- Infosys Technologies, Wipro and HCL Technologies are among the software service providers that are laying foundation for the next round of multi-million dollar orders from the big US corporations, by pitching for low-value, but politically important US state governments’ orders. Infosys, which counts JP Morgan and Morgan Stanley as clients for its services, bids for Arizona Public Service’s (APS) 400 positions, who work in its information-services department, and another 400 or so contractors to raise the staff strength for undisclosed amount. Nine other US states, some from where politicians opposed offshoring work, are looking to outsource their healthcare operations worth over $2 billion, said Wipro chief strategy officer KR Lakshminarayana, and the company hopes to get a slice of these.
Late Buy/Sell Recommendations
- Upgraded (PG) to Buy, target $66.
- Reiterated Buy on (LMT), target $90.
- Rated (GCO) Buy, target $28.
- Reiterated Outperform on (CKR), target raised to $13.
- Rated (MFE) Outperform.
- Rated (ARST) Outperform.
- Rated (AMT) Outperform, target $41.
- Rated (CCI) Outperform, target $35.
Asian Indices are -.75% to +.25% on average.
Asia Ex-Japan Inv Grade CDS Index 113.50 +3.50 basis points.
S&P 500 futures -.32%.
NASDAQ 100 futures -.19%.
Earnings of Note
- None of note
- None of note
- None of note
Other Potential Market Movers
- The Morgan Keegan Industrial/Transport Conference, DA Davidson Engineering/Construction Conference and the (AGP) Investor Day could also impact trading today.
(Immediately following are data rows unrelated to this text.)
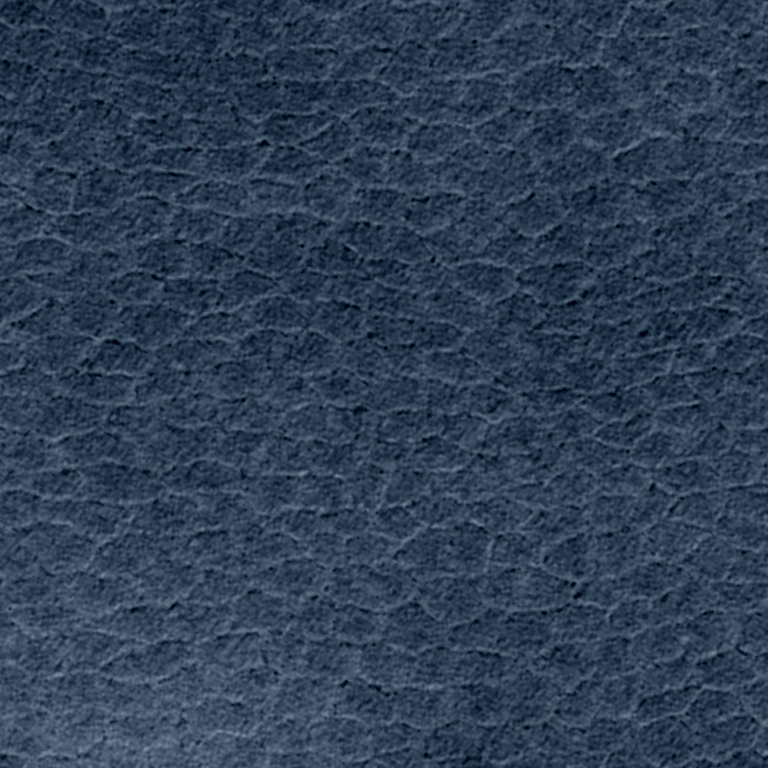
A Shadertoy shader for this texture:

```glsl
// Navy blue leather with flat scale-like cells, pale creases and fine pitted grain.

const vec3 LEATHER_BLUE = vec3(0.177, 0.246, 0.326);
const vec2 CELL_COUNT = vec2(13.5, 23.5);   // cells across and up the canvas
const float CELL_JITTER = 0.62;
const float CREASE_WIDTH = 0.075;           // in cell units
const vec2 SHADOW_OFFSET = vec2(-0.0015, 0.0052);
const float CREASE_LIGHT = 0.105;
const float CREASE_SHADOW = 0.085;
const float CELL_DARKENING = 0.045;
const float GRAIN_FREQUENCY = 205.0;
const float GRAIN_RELIEF = 0.125;
const float GRAIN_SPECKLE = 0.115;
const float PIT_DEPTH = 0.090;
const float BLOTCHES = 0.075;
const float BROAD_SHADING = 0.075;
const mat2 TURN = mat2(0.8, 0.6, -0.6, 0.8);

float hash(vec2 p) {
    vec3 q = fract(vec3(p.xyx) * 0.1031);
    q += dot(q, q.yzx + 33.33);
    return fract((q.x + q.y) * q.z);
}

vec2 hash2(vec2 p) {
    return vec2(hash(p), hash(p + vec2(71.7, 19.3)));
}

float noise(vec2 p) {
    vec2 i = floor(p);
    vec2 f = fract(p);
    f = f * f * (3.0 - 2.0 * f);
    return mix(mix(hash(i), hash(i + vec2(1, 0)), f.x),
               mix(hash(i + vec2(0, 1)), hash(i + vec2(1, 1)), f.x), f.y);
}

vec2 noise2(vec2 p) {
    return vec2(noise(p), noise(p + vec2(43.0, 87.0))) - 0.5;
}

// Bends the cell rows gently and roughens their outlines.
vec2 warp(vec2 p) {
    return p + 0.080 * noise2(p * 3.0 + 5.0)
             + 0.016 * noise2(p * 15.0)
             + 0.007 * noise2(p * 70.0);
}

// Distance to the border between the two nearest staggered cell centres.
float creaseDistance(vec2 p) {
    vec2 q = warp(p) * CELL_COUNT + 40.0;
    vec2 home = floor(q);
    vec2 nearest = vec2(9.0), second = vec2(9.0);
    for (int y = -2; y <= 2; y++) {
        for (int x = -2; x <= 2; x++) {
            vec2 cell = home + vec2(x, y);
            vec2 centre = cell + 0.5 + CELL_JITTER * (hash2(cell) - 0.5);
            centre.x += 0.5 * mod(cell.y, 2.0) - 0.25;
            vec2 d = centre - q;
            if (dot(d, d) < dot(nearest, nearest)) {
                second = nearest;
                nearest = d;
            } else if (dot(d, d) < dot(second, second)) {
                second = d;
            }
        }
    }
    float gap = dot(second, second) - dot(nearest, nearest);
    return gap / (2.0 * max(length(second - nearest), 0.05));
}

float crease(float d) {
    return exp(-d * d / (CREASE_WIDTH * CREASE_WIDTH));
}

// Fine bumps lit from above, mixed with unlit speckle.
float grain(vec2 p) {
    vec2 q = TURN * p * GRAIN_FREQUENCY;
    vec2 lightStep = TURN * vec2(0.35, -0.75);
    float relief = noise(q) - noise(q + lightStep);
    vec2 r = TURN * q * 0.6 + 17.0;
    relief += 0.5 * (noise(r) - noise(r + TURN * lightStep));
    float speckle = noise(q * 1.15 + 60.0) - 0.5;
    return GRAIN_RELIEF * relief + GRAIN_SPECKLE * speckle;
}

// Slow light changes, with a worn pale patch at the lower left.
float broadShade(vec2 p) {
    float clouds = noise(p * 3.4 + 11.0) + 0.7 * noise(p * 8.0) - 0.85;
    vec2 fromWear = (p - vec2(0.15, 0.0)) * vec2(2.2, 6.0);
    float worn = exp(-dot(fromWear, fromWear));
    float dimTop = smoothstep(0.75, 1.0, p.y) * (1.0 - p.x);
    return BROAD_SHADING * (0.75 * clouds + 1.1 * worn - 0.5 * dimTop);
}

void mainImage(out vec4 fragColor, in vec2 fragCoord) {
    vec2 p = fragCoord / iResolution.y;

    // Creases: a broken pale line with a dark groove below it
    float d = creaseDistance(p);
    float groove = crease(creaseDistance(p + SHADOW_OFFSET));
    float wear = mix(0.4, 1.2, noise(p * 24.0 + 7.0)) * mix(0.5, 1.4, noise(p * 120.0));
    float tone = wear * (CREASE_LIGHT * crease(d) - CREASE_SHADOW * groove);
    tone -= CELL_DARKENING * (smoothstep(0.0, 0.38, d) - 0.5);

    // Grain: bumps and scattered dark pits, deeper near the creases
    tone += grain(p);
    float pits = smoothstep(0.62, 0.88, noise(TURN * p * 150.0 + 31.0));
    tone -= PIT_DEPTH * pits * mix(0.6, 1.5, groove);

    // Soft blotches about half a cell wide, then the overall light
    tone += BLOTCHES * (0.6 * noise(p * vec2(28.0, 42.0)) + 0.4 * noise(TURN * p * 75.0) - 0.5);
    tone += broadShade(p);
    fragColor = vec4(clamp(LEATHER_BLUE + tone, 0.0, 1.0), 1.0);
}
```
BOTTOM LINE: Asian indices are mostly lower, weighed down by commodity and financial shares in the region. I expect